> _AIM OF THE EXERCISE_
Gather all lines in the data that hold the string "window".

[Saved entries]
Content starts

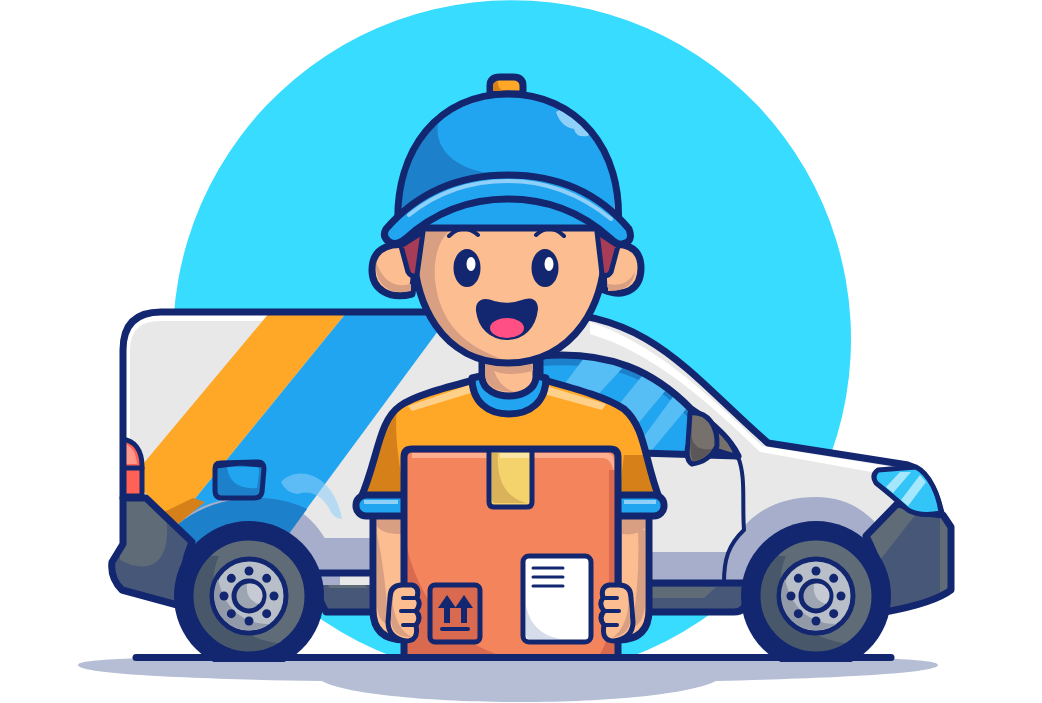
<!DOCTYPE html>
<html lang="en">
<head>
<meta charset="utf-8">
<title>Courier with parcel and van</title>
<style>
:root{--navy:#12276f;--sky:#38dcff;--blue:#22a5f0;--blue-dark:#1c80ca;--blue-light:#8fd0fa;--orange:#ffa726;--orange-dark:#d58019;--skin:#fcbd91;--skin-dark:#d99f82;--box:#f4845c;--box-dark:#d9694f;--body:#e8e8e9;--lavender:#a6aecb;--shadow:#b6bed5;--slate:#475777;--grey:#5f6c78;--white:#fff}
html,body{margin:0;height:100%;overflow:hidden;background:var(--white)}
svg{display:block;width:1042px;height:703px}
.line{fill:none;stroke:var(--navy);stroke-width:7;stroke-linecap:round;stroke-linejoin:round}
.thin{stroke-width:5}
.navy{fill:var(--navy)}.sky{fill:var(--sky)}.blue{fill:var(--blue)}.blue-dark{fill:var(--blue-dark)}.blue-light{fill:var(--blue-light)}
.orange{fill:var(--orange)}.orange-dark{fill:var(--orange-dark)}.skin{fill:var(--skin)}.skin-dark{fill:var(--skin-dark)}
.box{fill:var(--box)}.box-dark{fill:var(--box-dark)}.body{fill:var(--body)}.lavender{fill:var(--lavender)}.shadow{fill:var(--shadow)}
.slate{fill:var(--slate)}.grey{fill:var(--grey)}.white{fill:var(--white)}
</style>
</head>
<body>
<svg viewBox="0 0 1042 703" role="img" aria-label="Smiling courier holding a parcel in front of a delivery van">
<defs>
  <path id="van-shape" d="M123 552V350Q123 312 161 312H540C650 312 690 375 768 443L908 465C926 470 936 492 941 513L951 527V590L880 611L746 585H320L180 606Z"/>
  <clipPath id="van-clip"><use href="#van-shape"/></clipPath>
  <path id="window-shape" d="M540 356C610 350 655 372 691 409Q726 432 738 456L640 453L540 450Z"/>
  <clipPath id="window-clip"><use href="#window-shape"/></clipPath>
  <path id="rear-bumper-shape" d="M123 498H146L192 542Q180 570 181 606L122 590Q110 578 112 562L123 544Z"/>
  <clipPath id="rear-bumper-clip"><use href="#rear-bumper-shape"/></clipPath>
  <path id="front-bumper-shape" d="M866 536L898 503Q918 514 943 515L951 527V590Q934 603 885 612Q886 574 866 536Z"/>
  <clipPath id="front-bumper-clip"><use href="#front-bumper-shape"/></clipPath>
  <path id="shirt-shape" d="M474 380C440 389 414 396 400 406C378 421 378 460 360 500H660C644 460 646 428 624 409C608 398 580 390 544 380Z"/>
  <clipPath id="shirt-clip"><use href="#shirt-shape"/></clipPath>
  <path id="face-shape" d="M414 225C408 308 446 363 508 363S612 308 604 225C580 190 440 190 414 225Z"/>
  <clipPath id="face-clip"><use href="#face-shape"/></clipPath>
  <path id="cap-shape" d="M398 228C394 148 440 94 508 94S624 148 618 228Z"/>
  <clipPath id="cap-clip"><use href="#cap-shape"/></clipPath>
  <clipPath id="tyre-clip"><circle r="60"/></clipPath>
  <path id="mouth-shape" d="M477 311C476 300 484 298 494 302Q508 306 522 301C532 297 537 301 537 309C535 328 523 339 507 339S479 328 477 311Z"/>
  <clipPath id="mouth-clip"><use href="#mouth-shape"/></clipPath>
  <g id="bolt-pair"><circle cy="-25" r="4.5"/><circle cy="25" r="4.5"/></g>
  <g id="wheel">
    <circle r="75" class="navy"/>
    <circle r="60" class="grey"/>
    <path clip-path="url(#tyre-clip)" fill="#48586a" d="M-62-40H-30C-48 0-20 44 36 48V64H-62Z"/>
    <circle r="59" class="line"/>
    <circle r="37" class="line thin" style="fill:#b9bfc9"/>
    <path fill="#9299a8" d="M-31-17C-24 16-2 28 20 28A35 35 0 0 1-31-17Z"/>
    <g class="navy"><use href="#bolt-pair"/><use href="#bolt-pair" transform="rotate(45)"/><use href="#bolt-pair" transform="rotate(90)"/><use href="#bolt-pair" transform="rotate(135)"/></g>
    <circle r="15" class="line thin" style="fill:#9da4b2"/>
    <path fill="#c5cad3" d="M-2-12A12 12 0 0 1 10 8Q-4 4-2-12Z"/>
  </g>
  <g id="eye"><ellipse rx="13.5" ry="19" class="navy"/><ellipse cx="4" cy="-4" rx="4.5" ry="7" class="white"/></g>
  <path id="up-arrow" class="navy" d="M0 595L9 608H3V623H-3V608H-9Z"/>
</defs>

<g id="backdrop">
  <path class="sky" d="M394 657A339 339 0 1 1 630 657Z"/>
  <path class="shadow" d="M78 665C78 657 190 656 508 656S938 657 938 665S840 678 716 681C690 694 610 702 520 702S345 694 322 681C190 679 78 674 78 665Z"/>
</g>

<g id="van">
  <path class="line slate" d="M306 573H390V612H326ZM640 582H746V600Q746 612 734 612H640Z"/>
  <path class="grey" d="M326 577H356L368 588H329ZM652 587H716L704 598H652Z"/>
  <use href="#van-shape" class="body"/>
  <g clip-path="url(#van-clip)">
    <path class="white" d="M123 315H560V321H160Q130 321 130 350V440H123Z"/>
    <path class="orange" d="M270 312H347L176 522L138 486V470Z"/>
    <path class="blue" d="M347 312H452L280 545L176 522Z"/>
    <path class="white" d="M590 322C650 342 700 386 762 446L905 469L899 477L760 452C700 394 650 352 590 334Z"/>
    <path class="lavender" d="M320 538H400V576H320ZM640 552H728L724 584H640Z"/>
    <path class="lavender" d="M150 560C175 515 205 498 249 498S324 518 340 575V620H150ZM724 585C726 525 766 497 816 497C842 497 860 507 875 522L866 560L740 610Z"/>
    <path class="blue-dark" d="M178 524C210 498 264 488 307 509L270 560H200Z"/>
    <path class="orange-dark" d="M164 512L178 524L205 502L193 498Z"/>
    <path class="blue-light" opacity=".55" d="M281 482C298 464 334 474 342 519Q332 518 329 508Q316 488 298 494Q286 493 281 482Z"/>
    <path class="line thin" style="fill:#ff6254" d="M120 439C135 439 142 451 142 466V496H120Z"/>
    <path fill="#ff998b" d="M126 444Q136 449 137 464H126Z"/>
    <path class="line thin" d="M125 468H142"/>
  </g>
  <path class="line thin blue-dark" d="M220 463L258 462Q264 462 264 469L262 492Q261 498 254 498H222Q215 498 215 491V469Q215 463 220 463Z"/>
  <path class="blue" d="M227 467H256Q260 467 259 473L257 488Q230 490 227 467Z"/>
  <path class="line thin" d="M216 466L240 463L262 465"/>
  <use href="#window-shape" class="blue"/>
  <g clip-path="url(#window-clip)">
    <path class="blue-dark" d="M540 350C610 348 662 372 706 420L690 420C650 372 600 362 540 366Z"/>
    <path fill="#56bdf5" d="M590 350L628 362L570 425L545 410ZM650 366L671 384L616 450H582ZM678 390L692 402L652 450H634Z"/>
    <path class="body" d="M704 410L745 460H715Z"/>
  </g>
  <use href="#window-shape" class="line"/>
  <path class="line thin" style="fill:#77716d" d="M716 428Q732 440 737 457L715 450Z"/>
  <path class="line thin" style="fill:#77716d" d="M690 413C708 411 718 426 717 446Q709 462 692 464Q685 460 688 444Z"/>
  <path fill="#5b5758" d="M691 432Q692 452 712 449Q704 460 693 461Q689 454 691 432Z"/>
  <path class="line" style="stroke-width:4" d="M738 457C746 476 742 502 744 530M744 530C728 545 724 560 724 582"/>
  <path class="line" d="M306 573H390M640 583H748"/>
  <path class="line" d="M123 498V350Q123 312 161 312H540C650 312 690 375 768 443L908 465C926 470 936 492 941 513"/>
  <g id="rear-bumper">
    <use href="#rear-bumper-shape" class="slate"/>
    <path clip-path="url(#rear-bumper-clip)" class="grey" d="M120 495H148L166 517C172 560 152 577 120 560Z"/>
    <use href="#rear-bumper-shape" class="line"/>
  </g>
  <g id="front-bumper">
    <use href="#front-bumper-shape" class="slate"/>
    <path clip-path="url(#front-bumper-clip)" class="grey" d="M866 536L898 503L916 514L880 560ZM940 516L951 527V588L940 592Z"/>
    <use href="#front-bumper-shape" class="line"/>
    <path class="line thin" style="fill:#33c5f8" d="M878 470L916 467C930 474 939 496 941 513Q920 517 908 510Q890 494 876 483Q871 475 878 470Z"/>
    <path fill="#a5e8fd" d="M900 472H911L893 493L886 487ZM920 475L926 482L908 506L901 500Z"/>
  </g>
  <use href="#wheel" x="249" y="596"/>
  <use href="#wheel" x="816" y="596"/>
  <path class="white" d="M170 662H330V672H170ZM736 662H896V672H736Z" style="fill:var(--shadow)"/>
</g>

<g id="courier">
  <g id="arms">
    <path class="line skin" d="M373 510V610Q373 640 405 640V510ZM618 510V640Q649 640 649 610V510Z"/>
    <path class="skin-dark" d="M377 516H401V534Q382 534 377 526ZM377 534Q386 575 388 625Q377 620 377 604ZM622 516H645V528Q636 536 622 534ZM638 530H645V606Q643 624 632 628Q640 580 638 530Z"/>
  </g>
  <g id="shirt">
    <use href="#shirt-shape" class="orange"/>
    <g clip-path="url(#shirt-clip)">
      <path class="orange-dark" d="M398 400C392 440 402 470 405 505H355L378 430ZM624 455H655V505H618Z"/>
      <path fill="#ffd08a" d="M472 384L408 406L412 411L474 392ZM546 386L606 404L602 410L544 394Z"/>
    </g>
    <use href="#shirt-shape" class="line"/>
    <rect class="line blue" x="356" y="495" width="60" height="21" rx="10"/>
    <rect class="line blue" x="606" y="495" width="58" height="21" rx="10"/>
    <path class="blue-light" d="M364 500H398V504H364ZM624 500H656V504H624Z"/>
  </g>
  <g id="neck">
    <path class="line blue" d="M472 378C472 402 488 414 509 414S546 402 546 378L537 376H481Z"/>
    <path class="line skin" d="M482 358V378C485 402 533 402 536 378V358Z"/>
    <path class="skin-dark" d="M485 364H533V371Q508 377 494 371Q500 388 515 392Q486 392 485 374Z"/>
  </g>
  <g id="head">
    <path class="line skin" d="M418 248C394 240 372 246 372 270C372 290 390 300 412 294ZM602 248C622 240 641 246 641 268C641 290 624 298 604 290Z"/>
    <path class="skin-dark" d="M376 262C384 282 394 288 411 284V291C390 296 374 284 376 262ZM608 284Q626 288 635 272Q632 292 608 291Z"/>
    <use href="#face-shape" class="skin"/>
    <g clip-path="url(#face-clip)">
      <path class="skin-dark" d="M405 200H530C452 212 432 236 435 280C440 325 466 350 520 365H420L405 300Z"/>
      <path class="skin-dark" d="M410 200H610V244C580 196 450 194 410 250Z"/>
    </g>
    <use href="#face-shape" class="line"/>
    <path class="line thin" style="fill:#a63c55" d="M401 246L423 232L417 275Q411 278 408 272ZM597 232L618 246L611 272Q607 278 602 274Z"/>
    <path class="line" style="stroke-width:4" d="M449 236Q463 222 478 235M536 235Q550 222 564 236"/>
    <use href="#eye" x="467" y="268"/>
    <use href="#eye" x="545" y="268"/>
    <use href="#mouth-shape" class="navy"/>
    <ellipse clip-path="url(#mouth-clip)" cx="507" cy="328" rx="17" ry="10" fill="#ff4f83"/>
    <use href="#mouth-shape" class="line" style="stroke-width:2"/>
  </g>
  <g id="cap">
    <path class="line orange" d="M490 94V86Q490 77 500 77H513Q523 77 523 86V94Z"/>
    <path class="orange-dark" d="M493 91V84Q494 82 498 81Q497 87 503 91Z"/>
    <use href="#cap-shape" class="blue"/>
    <g clip-path="url(#cap-clip)">
      <path class="blue-dark" d="M440 115C428 150 460 176 510 174C460 178 420 200 396 225V140Z"/>
      <path class="blue-light" d="M450 113C500 86 560 90 590 128C612 154 616 184 614 215L620 216V120L560 85H470Z"/>
      <path class="blue-light" d="M556 112Q561 127 574 129Q576 138 588 136L592 127L566 106Z"/>
    </g>
    <use href="#cap-shape" class="line"/>
    <path class="line blue" d="M386 229C418 192 460 175 508 175S598 192 629 229Q634 242 622 244Q617 245 610 238C580 211 546 199 508 199S436 211 405 239Q395 247 388 241Q382 236 386 229Z"/>
    <path class="line" style="stroke:var(--blue-light);stroke-width:4" d="M409 215C440 190 474 181 508 181S578 192 611 219"/>
  </g>
</g>

<g id="parcel">
  <rect class="box" x="404" y="449" width="214" height="208" rx="8"/>
  <path class="box-dark" d="M407 548C418 594 446 636 496 654H407Z"/>
  <path fill="#ffae90" d="M412 453H608Q614 454 614 462V474Q612 458 602 458H412Z"/>
  <path class="box-dark" d="M609 470H615V654H600Q609 640 609 620Z"/>
  <path class="line" d="M404 657V457Q404 449 412 449H610Q618 449 618 457V657"/>
  <path class="line thin" style="fill:#f4d36c" d="M489 450H532V502Q532 507 527 507H494Q489 507 489 502Z"/>
  <path fill="#d9b25a" d="M492 453H498C496 480 506 498 526 503H495Q492 503 492 499Z"/>
  <path fill="#fbe7a5" d="M500 453H529V458H500Z"/>
  <g id="handling-mark">
    <rect class="line thin box-dark" x="430" y="585" width="50" height="57" rx="5"/>
    <use href="#up-arrow" x="447"/>
    <use href="#up-arrow" x="464"/>
    <path class="line" style="stroke-width:4" d="M442 629H468"/>
  </g>
  <g id="shipping-label">
    <rect class="line thin white" x="523" y="556" width="68" height="86" rx="6"/>
    <path fill="#d7dcea" d="M526 606Q532 634 560 639H530Q526 639 526 634Z"/>
    <path class="line" style="stroke-width:3" d="M533 568H563M533 577H563M533 586H563"/>
  </g>
</g>

<g id="hands">
  <path class="line thin skin" d="M390 598Q390 585 402 585H412Q420 587 417 598Q422 604 416 611Q422 618 416 625Q419 641 406 641Q388 638 388 622Z"/>
  <path class="line thin skin" d="M631 598Q631 585 619 585H609Q600 587 603 598Q598 604 604 611Q598 618 604 625Q601 641 614 641Q633 638 633 622Z"/>
  <path class="skin-dark" d="M392 600Q396 630 412 637Q392 638 391 620ZM629 600Q627 628 612 638Q630 634 630 620Z"/>
  <path class="line" style="stroke-width:4" d="M403 598H416M401 611H416M403 625H416M604 598H617M604 611H619M604 625H617"/>
</g>

<path id="ground" class="line" d="M136 657.5H891"/>
</svg>
</body>
</html>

Content ends

> _ANSWER SECTION_
  <path id="window-shape" d="M540 356C610 350 655 372 691 409Q726 432 738 456L640 453L540 450Z"/>
  <clipPath id="window-clip"><use href="#window-shape"/></clipPath>
  <use href="#window-shape" class="blue"/>
  <g clip-path="url(#window-clip)">
  <use href="#window-shape" class="line"/>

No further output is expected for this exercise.